━━━━━ DATA SECTION

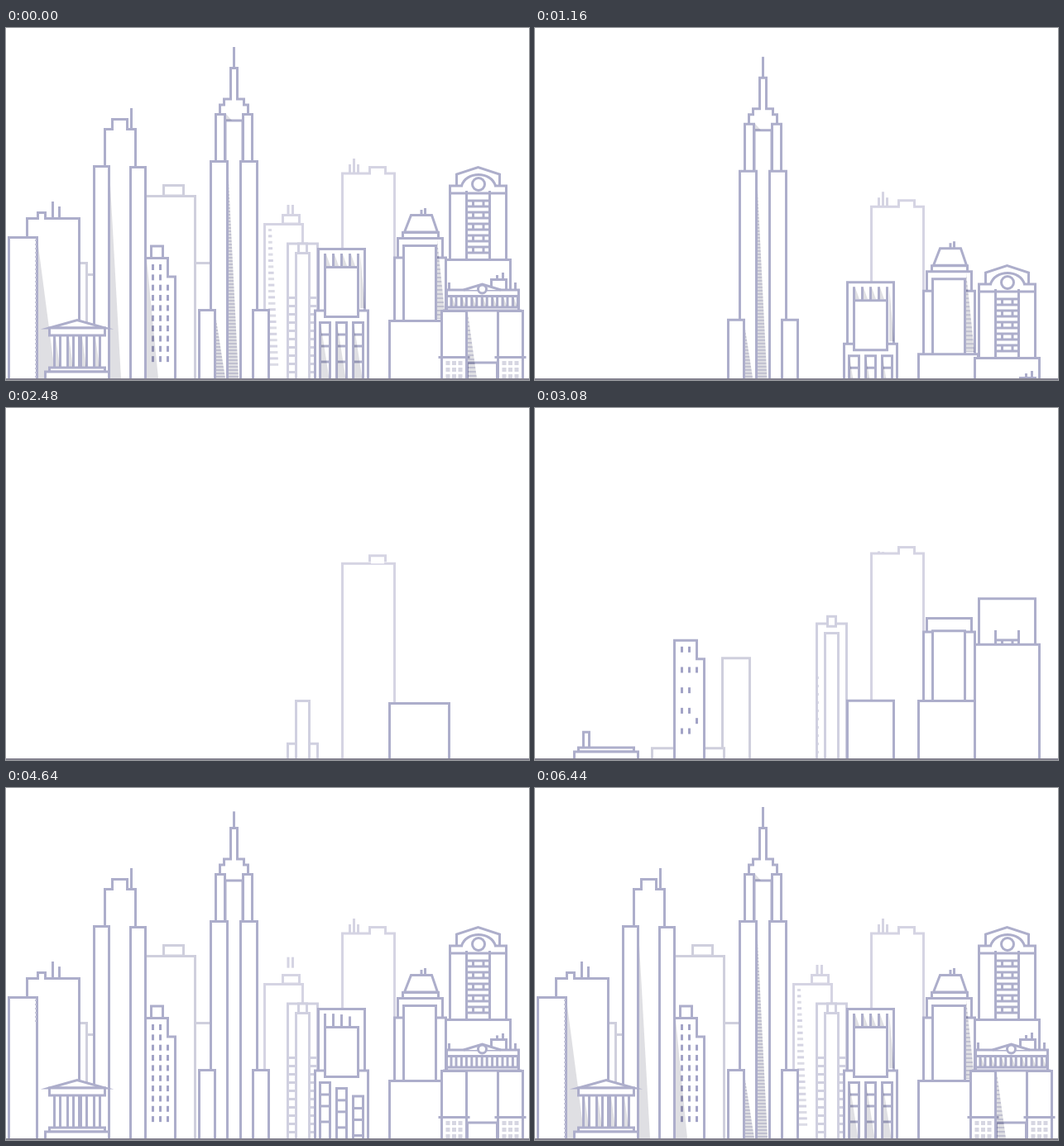
Animation of 632x426 px, one loop 9.12 s. Source, as an HTML page with a canvas:

```html
<!DOCTYPE html>
<html lang="en">
<head>
<meta charset="utf-8">
<title>Skyline</title>
<style>
html, body { margin: 0; width: 100%; height: 100%; overflow: hidden; background: #fff; }
canvas { display: block; }
</style>
</head>
<body>
<canvas id="stage" width="632" height="426"></canvas>
<script>
const ctx = document.getElementById('stage').getContext('2d');
const LOOP = 9120, BUILD = 2080, GROUND = 424;
const DARK = '#adaecb', LIGHT = '#cfcfdd', PALE = '#d5d4e3', SHADE = '#dfdfe3';

// Exit order of each block: start time and distance to sink
const exits = {
  left: [0, 220], west: [166, 332], centre: [332, 216], temple: [332, 74],
  east: [503, 260], mid: [664, 270], spire: [830, 404]
};
const parts = [];
let group, color;

const clamp = v => Math.max(0, Math.min(1, v));
const use = (g, c = DARK) => { group = g; color = c; };

// Part that rises by `dist` from time `start`; `back` sets the overshoot
function add(start, dist, draw, back = 0, T = 600) {
  parts.push({ group, color, start, dist, draw, back, T });
}

function poly(pts, close) {
  ctx.beginPath();
  for (let i = 0; i < pts.length; i += 2) ctx.lineTo(pts[i], pts[i + 1]);
  if (close) ctx.closePath();
  ctx.fill();
  ctx.stroke();
}
const rect = (x0, x1, y0, y1) => poly([x0, y0, x1, y0, x1, y1, x0, y1], true);
const hline = (x0, x1, y) => poly([x0, y, x1, y]);
const vline = (x, y0, y1) => poly([x, y0, x, y1]);
const circle = (x, y, r) => {
  ctx.beginPath();
  ctx.arc(x, y, r, 0, 7);
  ctx.fill();
  ctx.stroke();
};

// Tower standing on the ground, and a roof piece that slides out of a block
const tower = (start, x0, x1, top, back) =>
  add(start, GROUND + 2 - top, () => rect(x0, x1, top, 900), back);
const roof = (start, x0, x1, top, bottom) =>
  add(start, bottom - top + 2, () => rect(x0, x1, top, bottom));
const mast = (start, x, top, bottom, dist = bottom - top + 2, back = 0) =>
  add(start, dist, () => vline(x, top, bottom), back);

// Triangular shadow revealed from the top, with optional stripes
function shadow(start, T, x0, y0, x1, y1, pitch) {
  add(start, 0, t => {
    const p = clamp((t - start) / T);
    ctx.beginPath();
    ctx.rect(0, 0, 632, y0 + (y1 - y0) * p);
    ctx.clip();
    ctx.beginPath();
    ctx.moveTo(x0, y0);
    ctx.lineTo(x0, y1);
    ctx.lineTo(x1, y1);
    ctx.closePath();
    ctx.globalCompositeOperation = 'multiply';
    ctx.fillStyle = SHADE;
    ctx.fill();
    if (!pitch) return;
    ctx.clip();
    ctx.fillStyle = '#dcdcea';
    for (let y = y0; y < y1; y += pitch) ctx.fillRect(x0 - 2, y, 40, 2);
  });
}

// Pale towers behind
use('mid', PALE);
mast(3000, 415.5, 165, 176);
mast(3040, 420.5, 158, 176);
mast(3080, 425.5, 165, 176);
tower(2100, 406.5, 469.5, 176);
add(2450, 12, () => poly([439.5, 176, 439.5, 168.5, 458.5, 168.5, 458.5, 176]));
add(2450, 12, () => { ctx.fillRect(441, 174, 16, 4); });

use('west', LIGHT);
tower(3711, 80, 112, 298.5);
tower(3711, 80, 97.5, 284.5);
tower(2784, 226.5, 259.5, 284.5);
roof(3400, 190.5, 214.5, 190.5, 203);
tower(3068, 141.5, 228.5, 203.5);

use('centre', PALE);
mast(4300, 341, 214, 227, 200, 1.2);
mast(4300, 346.5, 214, 227, 200, 1.2);
roof(4050, 334.5, 354.5, 226.5, 237);
tower(3889, 312.5, 358.5, 237.5);
add(4900, 0, t => {
  const shown = 23 * clamp((t - 4900) / 1400);
  for (let i = 0; i < shown; i++) {
    ctx.fillStyle = i % 2 ? PALE : '#dcdce6';
    ctx.fillRect(317, 243 + i * 7.4, 4 + i * .37, 3);
  }
});
use('centre', '#d0d0e0');
tower(2456, 340.5, 376.5, 261);
add(3040, 0, t => {
  const w = 9 * clamp((t - 3040) / 500);
  ctx.fillStyle = '#d0d0e0';
  for (let y = 325; y < 420; y += 10) {
    ctx.fillRect(342, y, w, 3);
    ctx.fillRect(376 - w, y, w, 3);
  }
});
add(2700, 166, () => rect(353.5, 363.5, 261, 273), 1.2);
tower(2368, 350.5, 366.5, 272.5);

// Block with flat screen and three window columns
use('mid');
tower(2972, 377.5, 433.5, 267.5);
for (let i = 0; i < 5; i++) mast(i < 4 ? 4050 + i * 110 : 4750, 385.5 + i * 10, 273, 290);
for (let i = 0; i < 4; i++) shadow(5000 + i * 100, 500, 387 + i * 10, 274, 392 + i * 10, 288);
shadow(5200, 800, 428, 273, 434, 339);
tower(3564, 373.5, 437.5, 342);
add(3300, 138, () => rect(385.5, 425.5, 289.5, 349.5));
[3894, 4318, 4412].forEach((start, i) => {
  const x = 379.5 + i * 20;
  add(start, 70, () => {
    rect(x, x + 12, 356.5, 900);
    for (const y of [371, 385, 404]) hline(x, x + 12, y);
  });
  shadow(4900 + i * 200, 900, x + 1, 360, x + 11, 424);
});

// Stepped tower with lantern
mast(3500, 502, 220, 227);
mast(3560, 506.5, 218, 227);
add(3250, 30, () => poly([481.5, 247, 489.5, 226.5, 514.5, 226.5, 521.5, 247], true));
roof(3100, 479.5, 522.5, 247.5, 255);
tower(2450, 473.5, 527.5, 254.5);
tower(2740, 469.5, 531.5, 278, 1.2);
tower(2684, 480.5, 519.5, 263.5);
shadow(5000, 900, 521, 256, 531, 352, 5);
tower(2090, 463.5, 535.5, 354.5);

// Clock tower
use('east');
add(3200, 28, () => poly([544.5, 192, 544.5, 177, 570.5, 168.5, 596.5, 177, 596.5, 192]));
tower(2813, 536.5, 604.5, 191);
add(3300, 14, () => {
  ctx.fillRect(552, 188, 38, 7);
  ctx.beginPath();
  ctx.moveTo(550.5, 191);
  ctx.bezierCurveTo(556, 173, 586, 173, 591.5, 191);
  ctx.stroke();
  circle(571, 189, 7.5);
});
add(3150, 80, () => hline(537, 604, 200));
add(3060, 80, () => {
  vline(556.5, 197, 290);
  vline(584.5, 197, 290);
  for (let y = 209; y < 272; y += 14) {
    hline(557, 584, y);
    hline(557, 584, y + 7);
    vline(564.5, y, y + 7);
    vline(577, y, y + 7);
  }
});
tower(2684, 531.5, 609.5, 280.5);

// Station
mast(4250, 593.5, 299, 306);
mast(4300, 600.5, 296, 306);
roof(4150, 586.5, 604.5, 304.5, 318);
mast(4300, 535.5, 308, 318);
mast(4300, 615.5, 308, 318);
add(3606, 110, () => {
  rect(532.5, 619.5, 317, 900);
  poly([553, 317, 575.5, 310, 598, 317]);
  hline(532, 620, 324.5);
});
add(4050, 8, () => circle(575.5, 316, 5));
add(4150, 16, () => {
  for (let i = 0; i < 7; i++) {
    const x = 538 + i * 12.4;
    vline(x, 325, 338);
    vline(x + 6, 325, 338);
  }
});
for (let i = 0; i < 7; i++) shadow(4900 + i * 60, 400, 539 + i * 12.4, 326, 544 + i * 12.4, 338);
add(3606, 88, () => { hline(530, 621, 338); hline(528, 623, 342); });
add(3900, 22, () => rect(557.5, 593.5, 405, 900));
[[3711, 526.5, 556.5], [4000, 594.5, 624.5]].forEach(([start, x0, x1]) =>
  add(start, 84, () => {
    rect(x0, x1, 342.5, 900);
    hline(x0 - 4, x1 + 4, 398.5);
    ctx.fillStyle = '#d6d6e2';
    for (let i = 0; i < 9; i++)
      ctx.fillRect(x0 + 5 + i % 3 * 7.5, 403 + Math.floor(i / 3) * 8, 5, 5);
  }));
shadow(5300, 1100, 558, 345, 569, 424, 5);

// West side
use('left');
mast(4100, 56.5, 210, 231);
mast(4160, 64.5, 216, 231);
add(3547, 204, () => {
  rect(25.5, 88.5, 230.5, 900);
  rect(38.5, 47.5, 223.5, 230.5);
  ctx.fillRect(40, 228, 6, 5);
});
shadow(4580, 1840, 38, 256, 60, 424);
tower(3530, 3.5, 37.5, 253.5);
add(4500, 0, t => {
  const end = 256 + 166 * clamp((t - 4500) / 800);
  ctx.fillStyle = '#c5c5d9';
  for (let y = 256; y < end; y += 5) ctx.fillRect(35, y, 2, 2);
});

use('west');
mast(3890, 151.5, 97, 123, 60);
add(3599, 318, () => {
  rect(119.5, 156.5, 122.5, 900);
  rect(128.5, 146.5, 110.5, 122.5);
  ctx.fillRect(130, 120, 15, 5);
});
shadow(5000, 1300, 126, 190, 139, 424);
tower(3660, 106.5, 124.5, 167.5);
tower(3758, 150.5, 168.5, 168.5);
roof(3300, 175.5, 189.5, 264, 279);
add(2640, 148, t => {
  poly([168.5, 900, 168.5, 278.5, 195.5, 278.5, 195.5, 301, 204.5, 301, 204.5, 900]);
  ctx.fillStyle = '#a2a3c6';
  for (let r = 0; r < 10; r++) for (let c = 0; c < 3; c++) {
    if (c === 2 && r < 2) continue;
    const early = c < 2 ? r % 2 === 0 : r % 5 === 2;
    if (t > (early ? 2800 : 3200 + r * 50)) ctx.fillRect(176 + c * 9, 286 + r * 12.35, 3, 7);
  }
});
shadow(5100, 1100, 170, 280, 184, 424);

// Tall tower with spire
use('spire');
mast(4400, 275.5, 23, 50, 25);
add(3871, 315, () => {
  rect(265, 286, 112, 900);
  poly([258.5, 104, 258.5, 93, 263.5, 93, 263.5, 86, 271.5, 86, 271.5, 48.5,
    279.5, 48.5, 279.5, 86, 287.5, 86, 287.5, 93, 292.5, 93, 292.5, 104]);
  ctx.fillRect(265, 104, 21, 6);
});
shadow(5200, 400, 265, 103, 273, 112);
tower(3795, 253.5, 264.5, 104.5);
tower(3850, 286.5, 297.5, 104.5);
shadow(5640, 800, 268, 165, 281, 424, 4);
tower(3743, 247.5, 267.5, 161.5);
tower(3683, 283.5, 303.5, 161.5);
shadow(5400, 900, 254, 353, 265, 424, 4);
tower(3820, 233.5, 252.5, 341.5);
tower(3664, 298.5, 317.5, 341.5);

// Temple
use('temple');
for (let i = 0; i < 4; i++) {
  const x = 58.5 + i * 16;
  add(2960 + i * 140, 42, () => rect(x, x + 7, 371, 412));
}
for (let i = 0; i < 4; i++) shadow(5000 + i * 100, 700, 60 + i * 16, 374, 65 + i * 16, 410);
add(3798, 74, () => {
  poly([52.5, 363, 86, 353.5, 119.5, 363], true);
  rect(52.5, 119.5, 363, 372);
});
add(2520, 16, () => {
  rect(52.5, 119.5, 411, 416);
  rect(47.5, 124.5, 416, 900);
});

function rise(part, t) {
  const v = clamp((t - part.start) / part.T) - 1;
  return 1 + (part.back + 1) * v * v * v + part.back * v * v;
}

function render(time) {
  ctx.fillStyle = '#fff';
  ctx.fillRect(0, 0, 632, 426);
  const leaving = time < BUILD;
  const t = leaving ? 1e5 : time;
  for (const part of parts) {
    if (t <= part.start) continue;
    const [start, depth] = exits[part.group];
    const u = leaving ? clamp((time - start) / 800) : 0;
    if (u === 1) continue;
    ctx.save();
    ctx.beginPath();
    ctx.rect(0, 0, 632, GROUND);
    ctx.clip();
    ctx.translate(0, depth * u ** 4 + part.dist * (1 - rise(part, t)));
    ctx.fillStyle = '#fff';
    ctx.strokeStyle = part.color;
    ctx.lineWidth = 3;
    part.draw(t);
    ctx.restore();
  }
  ctx.fillStyle = '#84828f';
  ctx.fillRect(0, GROUND, 632, 2);
}

const began = performance.now();
function frame() {
  render((performance.now() - began) % LOOP);
  requestAnimationFrame(frame);
}
frame();
</script>
</body>
</html>
```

━━━━━━━━━━

*WHAT IS BEING ASKED*:
How many of the lines above contain the string "fillStyle"? Give the count alone.

*TASK RESULT*:
10